### [Recorded data]
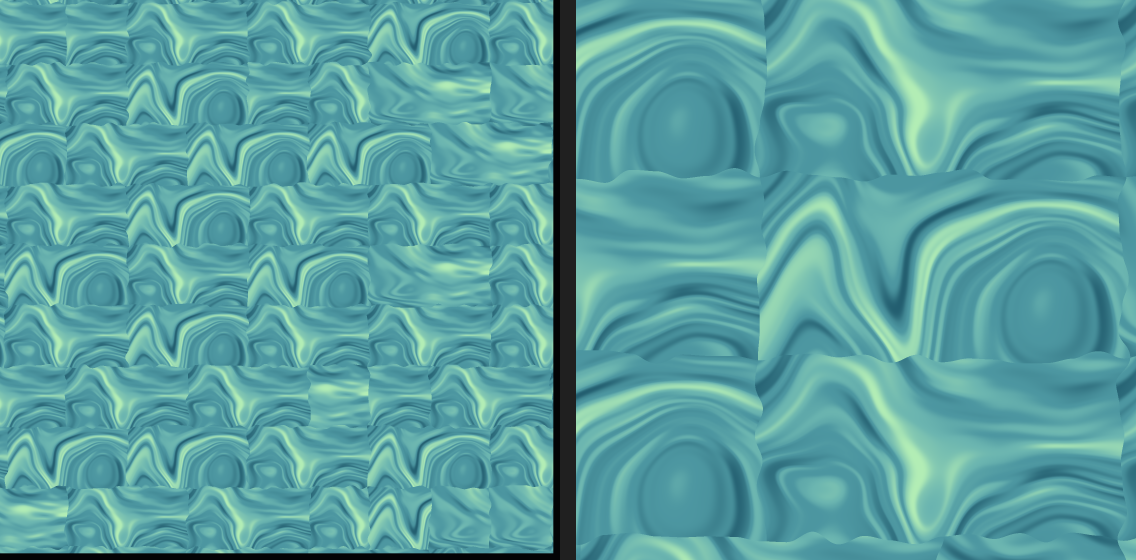
Left: the whole. Right: its middle third, enlarged.
Give the GLSL for this pattern, as a Shadertoy shader.

```glsl
float hash(vec2 p) {
    vec3 q = fract(vec3(p.xyx) * 0.1031);
    q += dot(q, q.yzx + 33.33);
    return fract((q.x + q.y) * q.z);
}

float noise(vec2 p) {
    vec2 i = floor(p), f = fract(p);
    f = f * f * (3.0 - 2.0 * f);
    return mix(mix(hash(i), hash(i + vec2(1, 0)), f.x),
               mix(hash(i + vec2(0, 1)), hash(i + vec2(1, 1)), f.x), f.y);
}

float bump(vec2 p, vec2 center, vec2 radius) {
    vec2 d = (p - center) / radius;
    return exp(-dot(d, d));
}

// Stream functions: two cells wide, one cell high, y pointing down
float lensFlow(vec2 p) {
    float crest = 0.5 - 0.45 * exp(-pow((p.x - 0.4) / 0.38, 2.0));
    return 0.8 * (p.y - crest)
         + 0.3 * bump(p, vec2(0.3, 0.65), vec2(0.45, 0.15))
         + 0.42 * bump(p, vec2(1.62, 0.95), vec2(0.5, 0.3))
         - 0.45 * bump(p, vec2(0.9, 0.92), vec2(0.19, 0.34));
}

float swirlFlow(vec2 p) {
    float peak = 0.65 - 0.55 * exp(-pow((p.x - 0.3) / 0.23, 2.0));
    return 0.65 * (p.y - peak)
         + 0.85 * bump(p, vec2(1.6, 0.65), vec2(0.55, 0.5))
         - 0.3 * bump(p, vec2(0.8, 0.85), vec2(0.16, 0.5));
}

float arcFlow(vec2 p) {
    return 0.75 - 0.75 * length((p - vec2(1.9, -0.5)) * vec2(0.65, 1.0))
         + 0.25 * bump(p, vec2(0.5, 0.8), vec2(0.4, 0.16));
}

vec3 palette(float t) {
    vec3 c = mix(vec3(0.13, 0.36, 0.43), vec3(0.30, 0.59, 0.63), smoothstep(0.0, 0.42, t));
    c = mix(c, vec3(0.42, 0.71, 0.69), smoothstep(0.42, 0.65, t));
    return mix(c, vec3(0.70, 0.93, 0.71), smoothstep(0.62, 1.0, t));
}

vec3 marble(vec2 uv) {
    if (uv.x > 0.988 || uv.y < 0.012) return vec3(0.01, 0.01, 0.02);
    vec2 p = vec2(uv.x, 1.0 - uv.y) * 9.25 - vec2(0.1, 0.05);

    // Irregular seams; some rows slide by one cell
    vec2 cell = floor(p + 0.09 * (vec2(noise(p * 7.0), noise(p * 7.0 + 40.0)) - 0.5));
    float slide = step(0.72, hash(vec2(cell.y, 17.0)));
    float pairIndex = floor((cell.x + slide) * 0.5);
    float side = cell.x + slide - 2.0 * pairIndex;
    float choice = hash(vec2(pairIndex + 5.0, cell.y + 23.0));

    // A few cells break out of their pair
    if (hash(cell + 71.0) > 0.9) {
        side = 1.0 - side;
        choice = hash(cell + 93.0);
    }
    vec2 q = p - cell + vec2(side, 0.0);
    float kind = step(0.66, choice) + step(0.89, choice);
    vec2 seed = vec2(19.0, 31.0) * (kind + 1.0);

    // Bend the flow, then streak noise along its level lines
    q += 0.13 * (vec2(noise(q * 3.0 + seed), noise(q * 3.0 + seed + 50.0)) - 0.5);
    float flow = kind < 0.5 ? lensFlow(q) : kind < 1.5 ? swirlFlow(q) : arcFlow(q);
    float along = q.x * 1.6 + q.y * 0.7;
    float bands = noise(vec2(flow * 9.0, along) + seed);
    float threads = noise(vec2(flow * 21.0, along * 1.7) + seed + 80.0);
    float ribbon = exp(-pow((flow - 0.03) / 0.075, 2.0));
    float tone = 0.44 + 0.48 * (bands - 0.5) + 0.5 * (threads - 0.5);
    return palette(tone + 0.32 * ribbon);
}

void mainImage(out vec4 fragColor, in vec2 fragCoord) {
    vec3 sum = vec3(0.0);
    for (int i = 0; i < 9; i++) {
        vec2 offset = (vec2(i % 3, i / 3) - 1.0) / 3.0;
        sum += marble((fragCoord + offset) / iResolution.xy);
    }
    fragColor = vec4(sum / 9.0, 1.0);
}
```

### [Work instructions]
Go over the records above and tally the lines with the word "tone" in them. Give the number alone.

### [Result of the task]
2